Road

Teams hoping for Chinese payoff from Beijing tour

BEIJING (VN) — The inaugural Tour of Beijing clicks into gear Wednesday with much anticipation among the peloton about the longterm prospect of Chinese sponsorship dollars pumping into the sport.

Teams head out for a training ride Monday.
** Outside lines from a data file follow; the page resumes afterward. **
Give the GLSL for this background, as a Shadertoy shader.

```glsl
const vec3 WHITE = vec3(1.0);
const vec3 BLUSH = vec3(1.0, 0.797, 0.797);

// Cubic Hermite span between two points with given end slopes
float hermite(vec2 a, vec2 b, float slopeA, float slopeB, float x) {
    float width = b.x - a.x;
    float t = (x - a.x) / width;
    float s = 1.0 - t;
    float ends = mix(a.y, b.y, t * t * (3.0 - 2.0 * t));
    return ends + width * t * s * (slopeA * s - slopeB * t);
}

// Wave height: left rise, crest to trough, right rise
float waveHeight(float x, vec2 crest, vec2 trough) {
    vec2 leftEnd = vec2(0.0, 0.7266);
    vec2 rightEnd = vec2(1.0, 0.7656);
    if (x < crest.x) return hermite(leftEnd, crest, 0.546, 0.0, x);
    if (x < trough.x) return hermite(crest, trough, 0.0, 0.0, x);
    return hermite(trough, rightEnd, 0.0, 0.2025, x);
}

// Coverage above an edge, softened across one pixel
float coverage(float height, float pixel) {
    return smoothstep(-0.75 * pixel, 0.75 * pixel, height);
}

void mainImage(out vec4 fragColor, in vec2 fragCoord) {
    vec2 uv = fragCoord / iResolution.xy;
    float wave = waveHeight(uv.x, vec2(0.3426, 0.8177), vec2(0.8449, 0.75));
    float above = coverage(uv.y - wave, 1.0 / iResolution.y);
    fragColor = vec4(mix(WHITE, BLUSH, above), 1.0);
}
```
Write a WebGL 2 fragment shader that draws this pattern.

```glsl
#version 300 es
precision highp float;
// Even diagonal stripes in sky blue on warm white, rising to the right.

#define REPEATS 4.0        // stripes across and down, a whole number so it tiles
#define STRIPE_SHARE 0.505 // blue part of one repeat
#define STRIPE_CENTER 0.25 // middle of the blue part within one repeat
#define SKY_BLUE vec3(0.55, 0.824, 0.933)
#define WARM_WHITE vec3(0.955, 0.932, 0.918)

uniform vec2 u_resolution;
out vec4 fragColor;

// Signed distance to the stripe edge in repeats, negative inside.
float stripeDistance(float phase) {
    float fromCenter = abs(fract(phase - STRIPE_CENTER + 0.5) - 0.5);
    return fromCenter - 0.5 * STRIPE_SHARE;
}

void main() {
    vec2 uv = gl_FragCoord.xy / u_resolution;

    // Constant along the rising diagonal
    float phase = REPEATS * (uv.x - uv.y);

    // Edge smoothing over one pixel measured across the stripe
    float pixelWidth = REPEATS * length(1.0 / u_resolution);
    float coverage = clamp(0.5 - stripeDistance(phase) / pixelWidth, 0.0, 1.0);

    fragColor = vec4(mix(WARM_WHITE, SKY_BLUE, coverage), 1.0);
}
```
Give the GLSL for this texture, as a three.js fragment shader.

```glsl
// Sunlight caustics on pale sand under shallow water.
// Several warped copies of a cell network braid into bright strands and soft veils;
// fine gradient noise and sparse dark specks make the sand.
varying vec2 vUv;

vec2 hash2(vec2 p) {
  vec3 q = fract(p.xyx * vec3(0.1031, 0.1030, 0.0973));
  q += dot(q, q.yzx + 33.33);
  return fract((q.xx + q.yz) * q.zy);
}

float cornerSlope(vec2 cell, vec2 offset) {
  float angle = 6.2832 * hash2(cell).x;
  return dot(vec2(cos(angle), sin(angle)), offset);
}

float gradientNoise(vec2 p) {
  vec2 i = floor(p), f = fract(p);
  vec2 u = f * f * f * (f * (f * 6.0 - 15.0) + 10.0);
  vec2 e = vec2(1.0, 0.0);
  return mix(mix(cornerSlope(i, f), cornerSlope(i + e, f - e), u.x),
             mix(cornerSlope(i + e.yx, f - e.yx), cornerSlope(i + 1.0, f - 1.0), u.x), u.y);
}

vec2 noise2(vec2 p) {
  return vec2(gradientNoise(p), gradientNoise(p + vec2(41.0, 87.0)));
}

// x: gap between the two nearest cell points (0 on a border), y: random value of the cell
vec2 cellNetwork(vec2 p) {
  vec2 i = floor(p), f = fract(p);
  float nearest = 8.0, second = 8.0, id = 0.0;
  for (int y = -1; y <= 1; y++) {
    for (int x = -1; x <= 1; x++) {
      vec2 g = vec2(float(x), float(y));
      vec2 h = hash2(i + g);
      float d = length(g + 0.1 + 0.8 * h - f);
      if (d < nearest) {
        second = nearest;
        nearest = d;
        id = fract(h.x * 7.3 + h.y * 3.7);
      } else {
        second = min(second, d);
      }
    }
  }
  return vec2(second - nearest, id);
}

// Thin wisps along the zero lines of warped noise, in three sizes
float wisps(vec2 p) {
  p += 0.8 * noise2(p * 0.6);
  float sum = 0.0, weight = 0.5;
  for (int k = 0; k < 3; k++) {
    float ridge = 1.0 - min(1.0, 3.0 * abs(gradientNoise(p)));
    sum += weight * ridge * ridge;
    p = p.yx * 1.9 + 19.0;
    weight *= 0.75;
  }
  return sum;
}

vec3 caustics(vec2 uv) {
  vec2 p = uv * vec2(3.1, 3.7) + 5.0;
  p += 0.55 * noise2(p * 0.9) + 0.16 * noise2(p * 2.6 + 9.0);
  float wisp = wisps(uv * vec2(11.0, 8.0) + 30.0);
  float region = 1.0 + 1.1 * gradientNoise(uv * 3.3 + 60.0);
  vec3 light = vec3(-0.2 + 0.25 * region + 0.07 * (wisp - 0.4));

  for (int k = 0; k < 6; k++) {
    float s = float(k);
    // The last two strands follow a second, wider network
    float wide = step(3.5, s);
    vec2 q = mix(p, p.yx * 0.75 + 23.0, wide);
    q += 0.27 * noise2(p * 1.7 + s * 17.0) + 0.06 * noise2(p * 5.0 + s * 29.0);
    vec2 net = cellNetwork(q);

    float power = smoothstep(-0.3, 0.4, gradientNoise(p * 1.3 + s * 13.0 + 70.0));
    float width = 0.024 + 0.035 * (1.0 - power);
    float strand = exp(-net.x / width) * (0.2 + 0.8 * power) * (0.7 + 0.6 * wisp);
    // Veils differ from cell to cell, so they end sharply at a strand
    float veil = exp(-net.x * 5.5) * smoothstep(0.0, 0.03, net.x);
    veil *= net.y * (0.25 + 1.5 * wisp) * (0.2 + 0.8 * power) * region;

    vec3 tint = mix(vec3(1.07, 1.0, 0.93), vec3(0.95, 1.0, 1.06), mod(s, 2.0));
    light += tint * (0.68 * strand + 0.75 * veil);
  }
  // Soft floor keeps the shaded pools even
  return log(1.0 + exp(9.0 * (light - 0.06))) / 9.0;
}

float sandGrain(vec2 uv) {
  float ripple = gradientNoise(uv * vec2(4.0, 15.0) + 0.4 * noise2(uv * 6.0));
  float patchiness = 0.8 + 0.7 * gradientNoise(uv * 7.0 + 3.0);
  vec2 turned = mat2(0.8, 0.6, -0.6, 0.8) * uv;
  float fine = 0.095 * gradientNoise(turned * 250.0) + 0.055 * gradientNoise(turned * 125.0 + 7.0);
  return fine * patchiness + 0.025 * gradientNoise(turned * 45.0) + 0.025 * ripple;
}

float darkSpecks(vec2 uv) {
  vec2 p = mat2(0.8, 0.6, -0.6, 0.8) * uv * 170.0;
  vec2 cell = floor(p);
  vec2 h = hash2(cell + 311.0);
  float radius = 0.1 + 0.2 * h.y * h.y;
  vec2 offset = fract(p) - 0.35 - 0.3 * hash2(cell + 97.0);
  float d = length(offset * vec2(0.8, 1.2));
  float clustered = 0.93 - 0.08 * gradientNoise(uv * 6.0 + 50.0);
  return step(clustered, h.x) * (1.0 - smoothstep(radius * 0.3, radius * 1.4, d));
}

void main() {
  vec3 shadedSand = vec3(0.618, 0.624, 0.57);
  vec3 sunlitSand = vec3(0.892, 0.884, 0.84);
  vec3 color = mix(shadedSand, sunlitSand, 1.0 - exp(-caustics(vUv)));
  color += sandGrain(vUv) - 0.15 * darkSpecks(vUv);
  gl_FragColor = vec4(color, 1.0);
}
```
Photo: Gregg Bleakney

BEIJING (VN) — The inaugural Tour of Beijing clicks into gear Wednesday with much anticipation among the peloton about the longterm prospect of Chinese sponsorship dollars pumping into the sport.

Teams are salivating at the chance to tap into the burgeoning Chinese market and several squads here will have one eye on capturing the attention of a potential sponsors over the next five days of racing.
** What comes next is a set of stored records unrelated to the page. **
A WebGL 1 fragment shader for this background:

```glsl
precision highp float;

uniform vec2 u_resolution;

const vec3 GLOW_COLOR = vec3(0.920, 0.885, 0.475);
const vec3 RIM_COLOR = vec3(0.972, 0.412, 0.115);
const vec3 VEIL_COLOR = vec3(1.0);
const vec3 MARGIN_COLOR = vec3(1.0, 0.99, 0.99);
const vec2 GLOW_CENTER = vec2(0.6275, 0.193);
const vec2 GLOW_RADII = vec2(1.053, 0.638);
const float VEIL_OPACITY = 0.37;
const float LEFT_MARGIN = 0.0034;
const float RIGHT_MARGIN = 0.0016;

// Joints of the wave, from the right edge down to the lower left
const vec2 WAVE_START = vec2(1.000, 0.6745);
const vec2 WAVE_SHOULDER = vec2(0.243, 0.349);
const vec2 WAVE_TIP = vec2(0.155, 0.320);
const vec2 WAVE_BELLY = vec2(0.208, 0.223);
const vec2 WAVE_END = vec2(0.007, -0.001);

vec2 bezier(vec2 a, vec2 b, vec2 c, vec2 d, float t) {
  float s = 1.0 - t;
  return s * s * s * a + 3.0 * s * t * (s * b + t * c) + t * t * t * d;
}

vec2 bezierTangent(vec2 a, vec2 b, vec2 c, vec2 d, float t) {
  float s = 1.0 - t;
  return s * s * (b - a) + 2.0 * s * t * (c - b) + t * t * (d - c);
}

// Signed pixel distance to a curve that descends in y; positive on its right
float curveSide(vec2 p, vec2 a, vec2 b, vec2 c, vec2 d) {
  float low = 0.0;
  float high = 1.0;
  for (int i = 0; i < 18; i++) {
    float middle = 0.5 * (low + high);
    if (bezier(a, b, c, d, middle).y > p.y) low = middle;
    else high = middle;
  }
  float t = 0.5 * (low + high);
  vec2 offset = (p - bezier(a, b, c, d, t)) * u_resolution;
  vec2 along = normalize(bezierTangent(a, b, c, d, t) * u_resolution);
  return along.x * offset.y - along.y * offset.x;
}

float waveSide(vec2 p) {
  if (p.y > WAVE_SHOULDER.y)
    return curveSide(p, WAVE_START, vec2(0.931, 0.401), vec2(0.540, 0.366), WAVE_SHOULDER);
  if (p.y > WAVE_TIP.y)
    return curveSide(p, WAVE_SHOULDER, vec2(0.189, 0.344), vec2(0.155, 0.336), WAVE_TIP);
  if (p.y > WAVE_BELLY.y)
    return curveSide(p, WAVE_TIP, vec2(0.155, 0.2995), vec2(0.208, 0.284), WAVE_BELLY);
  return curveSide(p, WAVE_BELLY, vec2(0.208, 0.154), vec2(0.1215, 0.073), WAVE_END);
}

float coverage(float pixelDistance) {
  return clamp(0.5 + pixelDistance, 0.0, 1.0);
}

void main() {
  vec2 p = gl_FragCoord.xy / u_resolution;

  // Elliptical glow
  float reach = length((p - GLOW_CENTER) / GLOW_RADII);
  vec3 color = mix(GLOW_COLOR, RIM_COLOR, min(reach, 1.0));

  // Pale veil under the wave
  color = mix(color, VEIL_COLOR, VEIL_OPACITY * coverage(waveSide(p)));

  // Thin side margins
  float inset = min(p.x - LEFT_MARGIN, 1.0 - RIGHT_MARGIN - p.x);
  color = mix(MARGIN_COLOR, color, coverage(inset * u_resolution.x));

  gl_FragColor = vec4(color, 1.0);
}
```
UCI president Pat McQuaid said bringing elite professional racing into the heart of the Chinese capital should reap benefits for the sport in the coming years.

Related: Start list (pdf)
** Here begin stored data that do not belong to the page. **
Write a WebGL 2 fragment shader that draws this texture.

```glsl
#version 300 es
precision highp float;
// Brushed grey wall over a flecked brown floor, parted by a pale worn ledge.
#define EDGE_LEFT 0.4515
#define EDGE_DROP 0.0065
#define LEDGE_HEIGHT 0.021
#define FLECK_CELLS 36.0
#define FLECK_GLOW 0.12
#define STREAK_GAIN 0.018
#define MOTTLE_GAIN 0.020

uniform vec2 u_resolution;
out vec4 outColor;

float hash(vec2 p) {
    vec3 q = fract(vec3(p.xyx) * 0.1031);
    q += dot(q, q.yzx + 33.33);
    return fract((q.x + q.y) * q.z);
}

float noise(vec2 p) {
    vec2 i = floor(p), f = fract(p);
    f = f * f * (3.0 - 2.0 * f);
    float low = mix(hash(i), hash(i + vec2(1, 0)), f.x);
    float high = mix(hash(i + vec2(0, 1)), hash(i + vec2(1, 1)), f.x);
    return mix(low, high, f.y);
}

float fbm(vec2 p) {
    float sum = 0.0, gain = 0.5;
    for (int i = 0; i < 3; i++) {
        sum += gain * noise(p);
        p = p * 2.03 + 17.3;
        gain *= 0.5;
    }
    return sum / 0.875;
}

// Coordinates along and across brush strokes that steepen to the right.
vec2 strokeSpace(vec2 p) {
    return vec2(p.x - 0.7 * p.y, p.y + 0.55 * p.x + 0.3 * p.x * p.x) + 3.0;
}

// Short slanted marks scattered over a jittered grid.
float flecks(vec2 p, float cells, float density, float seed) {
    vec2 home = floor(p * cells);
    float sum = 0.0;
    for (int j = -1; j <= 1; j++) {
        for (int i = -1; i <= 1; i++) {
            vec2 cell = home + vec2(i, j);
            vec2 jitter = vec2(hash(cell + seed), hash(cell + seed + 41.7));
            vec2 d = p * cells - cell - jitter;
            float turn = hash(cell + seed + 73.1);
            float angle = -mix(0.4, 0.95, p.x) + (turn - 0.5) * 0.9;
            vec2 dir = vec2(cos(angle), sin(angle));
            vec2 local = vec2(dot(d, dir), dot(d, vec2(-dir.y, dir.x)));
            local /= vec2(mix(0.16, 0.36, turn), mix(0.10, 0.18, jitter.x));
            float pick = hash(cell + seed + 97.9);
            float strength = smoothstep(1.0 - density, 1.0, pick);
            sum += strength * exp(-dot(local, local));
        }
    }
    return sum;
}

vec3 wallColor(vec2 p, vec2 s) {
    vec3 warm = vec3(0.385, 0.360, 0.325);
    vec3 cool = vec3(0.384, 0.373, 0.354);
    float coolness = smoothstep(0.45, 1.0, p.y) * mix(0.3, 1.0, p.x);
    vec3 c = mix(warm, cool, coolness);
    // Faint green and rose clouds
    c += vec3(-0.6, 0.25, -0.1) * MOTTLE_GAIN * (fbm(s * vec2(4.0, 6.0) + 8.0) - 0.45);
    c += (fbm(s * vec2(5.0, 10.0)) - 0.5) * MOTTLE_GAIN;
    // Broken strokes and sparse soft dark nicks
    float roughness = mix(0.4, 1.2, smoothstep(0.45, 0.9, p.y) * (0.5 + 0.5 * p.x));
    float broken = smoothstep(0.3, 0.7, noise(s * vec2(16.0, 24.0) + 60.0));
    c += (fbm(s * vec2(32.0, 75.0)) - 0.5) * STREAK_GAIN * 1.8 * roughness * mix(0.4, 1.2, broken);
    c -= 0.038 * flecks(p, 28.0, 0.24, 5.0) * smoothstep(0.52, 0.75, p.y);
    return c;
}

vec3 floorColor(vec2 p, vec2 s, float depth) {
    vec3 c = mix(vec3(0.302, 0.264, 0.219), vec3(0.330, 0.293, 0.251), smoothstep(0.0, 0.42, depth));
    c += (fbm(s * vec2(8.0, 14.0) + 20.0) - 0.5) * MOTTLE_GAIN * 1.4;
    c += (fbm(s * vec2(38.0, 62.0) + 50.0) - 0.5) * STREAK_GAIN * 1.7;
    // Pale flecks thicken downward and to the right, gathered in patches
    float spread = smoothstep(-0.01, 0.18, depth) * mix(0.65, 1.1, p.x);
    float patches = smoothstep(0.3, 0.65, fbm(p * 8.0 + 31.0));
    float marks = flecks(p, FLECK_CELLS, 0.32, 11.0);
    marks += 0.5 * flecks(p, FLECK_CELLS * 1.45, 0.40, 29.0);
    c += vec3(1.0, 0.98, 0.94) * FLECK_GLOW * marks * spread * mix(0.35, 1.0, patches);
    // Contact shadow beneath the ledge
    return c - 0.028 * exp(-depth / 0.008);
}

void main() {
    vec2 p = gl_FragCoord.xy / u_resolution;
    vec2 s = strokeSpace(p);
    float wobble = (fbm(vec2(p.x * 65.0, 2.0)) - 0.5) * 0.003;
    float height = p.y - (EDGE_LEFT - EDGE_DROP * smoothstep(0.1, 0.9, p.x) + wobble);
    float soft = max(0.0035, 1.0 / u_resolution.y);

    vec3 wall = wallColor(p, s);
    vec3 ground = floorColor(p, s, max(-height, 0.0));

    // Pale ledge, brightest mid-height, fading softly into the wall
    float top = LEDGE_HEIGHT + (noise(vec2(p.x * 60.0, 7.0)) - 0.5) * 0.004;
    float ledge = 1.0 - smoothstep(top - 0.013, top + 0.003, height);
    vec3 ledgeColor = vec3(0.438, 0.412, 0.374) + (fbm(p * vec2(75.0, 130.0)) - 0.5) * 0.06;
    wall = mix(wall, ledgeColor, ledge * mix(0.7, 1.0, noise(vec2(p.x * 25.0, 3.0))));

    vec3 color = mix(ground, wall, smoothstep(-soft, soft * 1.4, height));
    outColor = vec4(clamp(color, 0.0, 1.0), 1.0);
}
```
“This event means a lot to the future of the sport,” McQuaid told journalists Tuesday. “Road racing has never really taken off in China. This is a potentially huge market for cycling.”

WIth stalling economies across Europe and North American, teams will be looking to new frontiers like China to find future sponsorship dollars to underwrite their multi-million-dollar budgets.

The race has strong support from the city and regional government and has signed a four-year contract with the UCI to host the Tour of Beijing through 2015.

“One of the reasons we’re bringing the race to China is that there will be more interest from Chinese businesses. There will be potential sponsors in the team cars this week,” McQuaid said. “(A Chinese team sponsor) could happen quicker than we imagine. We can expect something in the next five years. They want the exposure in Europe that sponsoring a bike team can bring.”

Teams are not missing the marketing potential that comes with the five-day race in China.

RadioShack, for example, is bringing along some of its top corporate brass and VIPs to the race this week.

Mixing business and bikes is one of the main reasons the UCI, under its commercial arm Global Cycling Promotion, is entering the Chinese marketplace.

Alain Rumpf, the GCP manager, said cycling needs to have a presence in the world’s second largest economy if it wants to secure its financial viability.

“The Tour of Beijing is helping to open a new market for cycling,” Rumpf said. “We hope we will have Chinese companies interested in sponsoring teams in the future.”

The UCI has been catching some flack for its role in promoting the race and taking an ownership role with the Tour of Beijing, but that’s a bet that McQuaid said is worth it.

“We have to take the initiative. The sport has been very Euro-centric and the UCI has taken the initiative to take it beyond Europe. Others have tried to come to China and have failed,” McQuaid said. “And any funds we might make from the race, they won’t go into the pockets of anyone, they will go into the development of the sport.”

Those blurring lines might make some uncomfortable, but just about everyone agrees that cycling only stands to gain by entering the Chinese market.

Whether that results in wealthier, stronger teams remains to be seen. The next five days could plant some important seeds for Chinese sponsors moving into the elite pro level of the sport.

At least that’s what everyone who’s in Beijing this week is hoping for.